America was made by the railroads. The opening of the Baltimore & Ohio line--the first American railroad--in the 1830s sparked a national revolution in the way that people lived thanks to the speed and convenience of train travel. Promoted by visionaries and built through heroic effort, the American railroad network was bigger in every sense than Europe's, and facilitated everything from long-distance travel to commuting and transporting goods to waging war. It united far-flung parts of the country, boosted economic development, and was the catalyst for America's rise to world-power status.
Every American town, great or small, aspired to be connected to a railroad and by the turn of the century, almost every American lived within easy access of a station. By the early 1900s, the United States was covered in a latticework of more than 200,000 miles of railroad track and a series of magisterial termini, all built and controlled by the biggest corporations in the land. The railroads dominated the American landscape for more than a hundred years but by the middle of the twentieth century, the automobile, the truck, and the airplane had eclipsed the railroads and the nation started to forget them.
In "The Great Railroad Revolution," renowned railroad expert Christian Wolmar tells the extraordinary story of the rise and the fall of the greatest of all American endeavors, and argues that the time has come for America to reclaim and celebrate its often-overlooked rail heritage.
"The Potomac Canal: George Washington and the Waterway West" is a history of a new nation s first effort to link the rich western agricultural lands with the coastal port cities of the east. The Potomac Canal Company was founded in 1785, and was active until it was overtaken by the Chesapeake and Ohio Canal Company in 1828. During its operation, the canal system was used to ship flour from mills in the foothills of Appalachia to the tidewater of the Chesapeake, where the flour was shipped to the Caribbean as trade for sugar and other goods. This trade soon became the basis of agricultural wealth in West Virginia s eastern panhandle and throughout the Appalachian Piedmont. Coal was also shipped via the canal system from the upper reaches of the Potomac River to workshops at Harpers Ferry and beyond. This industrial trade route laid the foundation for what would eventually become the Chesapeake and Ohio Canal and the Baltimore and Ohio Railroad."
The classic, must-have guidebook to the C&O Canal is back! With new photos and research, updated maps, and a 21st century makeover, Thomas Hahn’s labor of love remains the most comprehensive mile-by-mile guide to the Chesapeake & Ohio Canal.

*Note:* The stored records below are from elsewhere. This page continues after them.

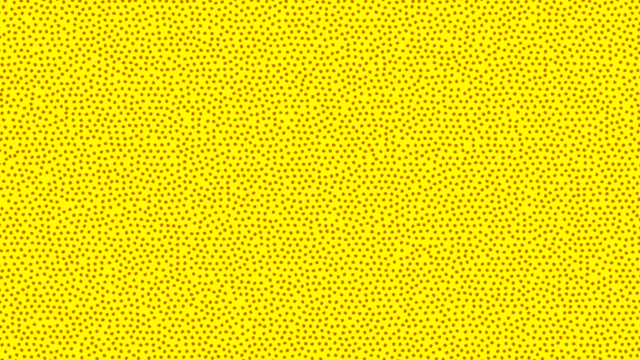
Write a WebGL 2 fragment shader that draws this pattern.

```glsl
#version 300 es
precision highp float;
// Small ochre dots strewn evenly but irregularly over bright yellow.
// Sites start on a jittered triangular lattice and push apart from close
// neighbours in two steps; each one is drawn as a slightly lumpy disc.

uniform vec2 u_resolution;
out vec4 fragColor;

const vec3 YELLOW = vec3(1.0, 0.985, 0.0);
const vec3 OCHRE = vec3(0.75, 0.425, 0.0);
const float SPACINGS_PER_HEIGHT = 50.0;
const float ROW_HEIGHT = 0.866;
const float JITTER = 0.8;
const float REACH = 1.03;
const float FIRST_PUSH = 0.42;
const float SECOND_PUSH = 0.34;
const float DOT_RADIUS = 0.221;
const float EDGE_HEIGHT = 0.0029;
const float SEARCH_RADIUS = 0.8;

vec2 hash2(vec2 p) {
  vec2 q = vec2(dot(p, vec2(127.1, 311.7)), dot(p, vec2(269.5, 183.3)));
  return fract(sin(q) * 43758.5453);
}

// Odd rows are shifted by half a spacing.
float rowShift(float row) {
  return 0.5 * mod(row, 2.0);
}

vec2 jitteredSite(vec2 cell) {
  vec2 centre = cell + 0.5 + vec2(rowShift(cell.y), 0.0);
  centre.y *= ROW_HEIGHT;
  return centre + (hash2(cell) - 0.5) * JITTER;
}

// Shift that one neighbour within reach gives to a site.
vec2 repulsion(vec2 site, vec2 neighbour, float strength) {
  vec2 away = site - neighbour;
  float gap = max(length(away), 0.001);
  return away / gap * max(REACH - gap, 0.0) * strength;
}

// First step: push apart the raw sites.
vec2 relaxedSite(vec2 cell) {
  vec2 site = jitteredSite(cell);
  vec2 shift = vec2(0.0);
  for (int y = -1; y <= 1; y++) {
    for (int x = -1; x <= 1; x++) {
      if (x == 0 && y == 0) continue;
      shift += repulsion(site, jitteredSite(cell + vec2(x, y)), FIRST_PUSH);
    }
  }
  return site + shift;
}

// Second step: push apart the relaxed sites for an even spread.
vec2 settledSite(vec2 cell, vec2 site) {
  vec2 shift = vec2(0.0);
  for (int y = -1; y <= 1; y++) {
    for (int x = -1; x <= 1; x++) {
      if (x == 0 && y == 0) continue;
      shift += repulsion(site, relaxedSite(cell + vec2(x, y)), SECOND_PUSH);
    }
  }
  return site + shift;
}

// Approximate signed distance to a disc with an uneven outline.
float lumpyDisc(vec2 offset, float radius, float phase) {
  float angle = atan(offset.y, offset.x + 1e-5);
  float lumps = 0.07 * sin(2.0 * angle + phase) + 0.04 * sin(3.0 * angle - 2.0 * phase);
  return length(offset) - radius * (1.0 + lumps);
}

// Distance to the nearest dot; only sites close to p are settled.
float dotField(vec2 p) {
  float nearest = 1.0;
  float baseRow = floor(p.y / ROW_HEIGHT);
  for (int y = -1; y <= 1; y++) {
    float row = baseRow + float(y);
    float baseColumn = floor(p.x - rowShift(row));
    for (int x = -1; x <= 1; x++) {
      vec2 cell = vec2(baseColumn + float(x), row);
      vec2 site = relaxedSite(cell);
      if (distance(site, p) > SEARCH_RADIUS) continue;
      vec2 variation = hash2(cell + 71.3);
      float radius = DOT_RADIUS * mix(0.94, 1.06, variation.x);
      float phase = 6.2832 * variation.y;
      nearest = min(nearest, lumpyDisc(p - settledSite(cell, site), radius, phase));
    }
  }
  return nearest;
}

void main() {
  vec2 p = gl_FragCoord.xy / u_resolution.y * SPACINGS_PER_HEIGHT;
  float edge = EDGE_HEIGHT * SPACINGS_PER_HEIGHT;
  float ink = 1.0 - smoothstep(-edge, edge, dotField(p));
  fragColor = vec4(mix(YELLOW, OCHRE, ink), 1.0);
}
```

Journey 184.5 miles past former wharfs and foundries on the Georgetown waterfront, through quant Potomac River towns, to the mountainous region of western Maryland, while exploring all of the canal locks, lockhouses, aqueducts, and culverts along the way. Read how raging floodwaters and Civil War armies wreaked havoc on canal structures. Discover nature, geology, and 19th century engineering feats, as well as stories of the laborers, locktenders, and canallers who made the C&O a monument to human ingenuity and endurance. Deftly balancing engineering details with colorful anecdote and lore, Hahn’s guidebook is the go-to resource for all things C&O. Paperback, 276 pages.
This richly illustrated and engagingly written book tells the story of the Chesapeake and Ohio Canal from its origins in George Washington's decision to link the nation's new capital with the western frontier; through the beginning of construction in 1828 (fatefully, on the same day that the cornerstone of the Baltimore and Ohio railroad was set); to the "completion" of the project. Planned to go as far as Ohio and to take twelve years in construction, the Canal company's ambitions were scaled back after 22 years of toil, $14 million in expense, and the bankruptcy of several contractors took them only as far as Cumberland, at the eastern shed of the Alleghenies.
Describing in detail how the C&O operated in its heyday, Elizabeth Kytle takes the story through the shut-down of operations in 1924, after the Canal was purchased by its competitor, the Baltimore and Ohio Railroad, and the efforts that resulted in its preservation as a National Historical Park in 1971. Enriching this narrative, the book also provides oral history accounts of eleven men and women who worked on or grew up along the banks of the Canal.
This book is about a master builder named Caspar Wever who was a controversial person that has been described as unscrupulous and greedy. Covered in this book is the building of the B&O Railroad, and Wever's attempt to build an industrial community on the banks of the Potomac river. Paperback, 135 pages.